**ASSIGNMENT**
Reproduce all the lines below exactly and omit the images.

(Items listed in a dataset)
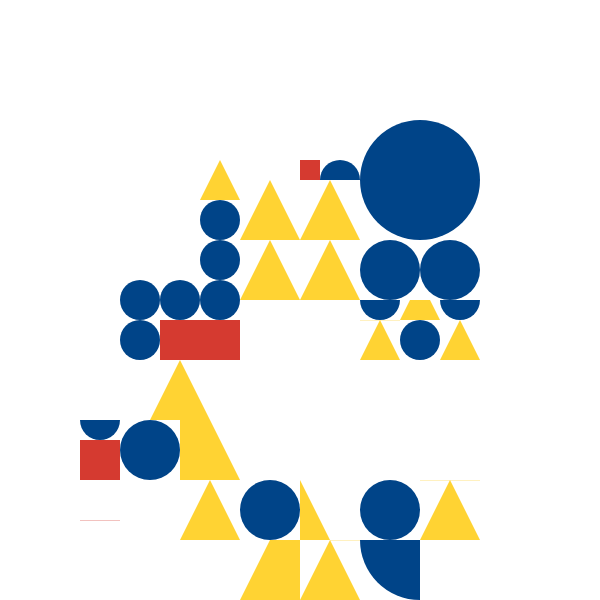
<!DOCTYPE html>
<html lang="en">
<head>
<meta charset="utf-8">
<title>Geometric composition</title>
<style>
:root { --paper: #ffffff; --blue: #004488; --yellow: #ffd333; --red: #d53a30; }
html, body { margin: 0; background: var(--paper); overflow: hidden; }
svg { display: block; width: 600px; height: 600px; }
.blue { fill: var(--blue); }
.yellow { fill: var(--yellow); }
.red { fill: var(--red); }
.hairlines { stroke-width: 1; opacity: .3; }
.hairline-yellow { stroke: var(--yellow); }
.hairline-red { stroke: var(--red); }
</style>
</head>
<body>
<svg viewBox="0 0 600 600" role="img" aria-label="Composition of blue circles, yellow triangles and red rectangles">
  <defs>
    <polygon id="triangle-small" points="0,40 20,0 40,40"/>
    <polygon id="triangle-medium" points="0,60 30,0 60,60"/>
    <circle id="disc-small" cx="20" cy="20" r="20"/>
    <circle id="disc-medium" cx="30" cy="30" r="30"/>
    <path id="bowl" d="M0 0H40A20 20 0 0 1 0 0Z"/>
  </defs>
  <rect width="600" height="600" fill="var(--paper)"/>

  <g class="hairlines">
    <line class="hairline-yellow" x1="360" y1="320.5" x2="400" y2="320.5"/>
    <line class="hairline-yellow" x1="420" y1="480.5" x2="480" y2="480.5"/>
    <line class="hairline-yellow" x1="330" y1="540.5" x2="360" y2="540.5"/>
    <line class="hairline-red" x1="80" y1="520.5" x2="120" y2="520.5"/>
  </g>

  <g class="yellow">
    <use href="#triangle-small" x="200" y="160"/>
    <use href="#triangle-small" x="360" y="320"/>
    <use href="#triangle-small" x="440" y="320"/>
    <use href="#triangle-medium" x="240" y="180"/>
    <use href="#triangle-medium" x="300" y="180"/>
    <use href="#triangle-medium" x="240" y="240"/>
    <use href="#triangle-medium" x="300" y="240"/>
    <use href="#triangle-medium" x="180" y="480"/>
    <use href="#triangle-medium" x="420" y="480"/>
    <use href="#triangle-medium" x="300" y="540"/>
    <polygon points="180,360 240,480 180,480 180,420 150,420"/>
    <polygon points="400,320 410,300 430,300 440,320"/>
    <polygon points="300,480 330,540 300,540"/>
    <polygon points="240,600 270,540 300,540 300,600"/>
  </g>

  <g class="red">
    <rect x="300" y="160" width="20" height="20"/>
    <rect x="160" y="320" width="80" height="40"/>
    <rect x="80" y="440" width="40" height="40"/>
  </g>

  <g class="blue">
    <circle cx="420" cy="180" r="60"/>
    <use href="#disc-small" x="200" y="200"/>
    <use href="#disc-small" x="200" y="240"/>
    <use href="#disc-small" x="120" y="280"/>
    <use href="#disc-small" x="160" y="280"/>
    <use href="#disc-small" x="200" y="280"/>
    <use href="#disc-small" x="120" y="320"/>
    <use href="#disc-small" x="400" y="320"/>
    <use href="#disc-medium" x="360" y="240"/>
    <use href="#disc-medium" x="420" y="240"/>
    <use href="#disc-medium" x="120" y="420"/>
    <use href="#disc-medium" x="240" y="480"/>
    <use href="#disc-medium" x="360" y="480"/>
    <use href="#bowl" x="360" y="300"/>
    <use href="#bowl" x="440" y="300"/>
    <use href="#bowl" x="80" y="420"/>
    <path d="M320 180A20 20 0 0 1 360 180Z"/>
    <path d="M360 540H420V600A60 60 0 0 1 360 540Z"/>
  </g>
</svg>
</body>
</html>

**ANSWER AREA**
<!DOCTYPE html>
<html lang="en">
<head>
<meta charset="utf-8">
<title>Geometric composition</title>
<style>
:root { --paper: #ffffff; --blue: #004488; --yellow: #ffd333; --red: #d53a30; }
html, body { margin: 0; background: var(--paper); overflow: hidden; }
svg { display: block; width: 600px; height: 600px; }
.blue { fill: var(--blue); }
.yellow { fill: var(--yellow); }
.red { fill: var(--red); }
.hairlines { stroke-width: 1; opacity: .3; }
.hairline-yellow { stroke: var(--yellow); }
.hairline-red { stroke: var(--red); }
</style>
</head>
<body>
<svg viewBox="0 0 600 600" role="img" aria-label="Composition of blue circles, yellow triangles and red rectangles">
  <defs>
    <polygon id="triangle-small" points="0,40 20,0 40,40"/>
    <polygon id="triangle-medium" points="0,60 30,0 60,60"/>
    <circle id="disc-small" cx="20" cy="20" r="20"/>
    <circle id="disc-medium" cx="30" cy="30" r="30"/>
    <path id="bowl" d="M0 0H40A20 20 0 0 1 0 0Z"/>
  </defs>
  <rect width="600" height="600" fill="var(--paper)"/>

  <g class="hairlines">
    <line class="hairline-yellow" x1="360" y1="320.5" x2="400" y2="320.5"/>
    <line class="hairline-yellow" x1="420" y1="480.5" x2="480" y2="480.5"/>
    <line class="hairline-yellow" x1="330" y1="540.5" x2="360" y2="540.5"/>
    <line class="hairline-red" x1="80" y1="520.5" x2="120" y2="520.5"/>
  </g>

  <g class="yellow">
    <use href="#triangle-small" x="200" y="160"/>
    <use href="#triangle-small" x="360" y="320"/>
    <use href="#triangle-small" x="440" y="320"/>
    <use href="#triangle-medium" x="240" y="180"/>
    <use href="#triangle-medium" x="300" y="180"/>
    <use href="#triangle-medium" x="240" y="240"/>
    <use href="#triangle-medium" x="300" y="240"/>
    <use href="#triangle-medium" x="180" y="480"/>
    <use href="#triangle-medium" x="420" y="480"/>
    <use href="#triangle-medium" x="300" y="540"/>
    <polygon points="180,360 240,480 180,480 180,420 150,420"/>
    <polygon points="400,320 410,300 430,300 440,320"/>
    <polygon points="300,480 330,540 300,540"/>
    <polygon points="240,600 270,540 300,540 300,600"/>
  </g>

  <g class="red">
    <rect x="300" y="160" width="20" height="20"/>
    <rect x="160" y="320" width="80" height="40"/>
    <rect x="80" y="440" width="40" height="40"/>
  </g>

  <g class="blue">
    <circle cx="420" cy="180" r="60"/>
    <use href="#disc-small" x="200" y="200"/>
    <use href="#disc-small" x="200" y="240"/>
    <use href="#disc-small" x="120" y="280"/>
    <use href="#disc-small" x="160" y="280"/>
    <use href="#disc-small" x="200" y="280"/>
    <use href="#disc-small" x="120" y="320"/>
    <use href="#disc-small" x="400" y="320"/>
    <use href="#disc-medium" x="360" y="240"/>
    <use href="#disc-medium" x="420" y="240"/>
    <use href="#disc-medium" x="120" y="420"/>
    <use href="#disc-medium" x="240" y="480"/>
    <use href="#disc-medium" x="360" y="480"/>
    <use href="#bowl" x="360" y="300"/>
    <use href="#bowl" x="440" y="300"/>
    <use href="#bowl" x="80" y="420"/>
    <path d="M320 180A20 20 0 0 1 360 180Z"/>
    <path d="M360 540H420V600A60 60 0 0 1 360 540Z"/>
  </g>
</svg>
</body>
</html>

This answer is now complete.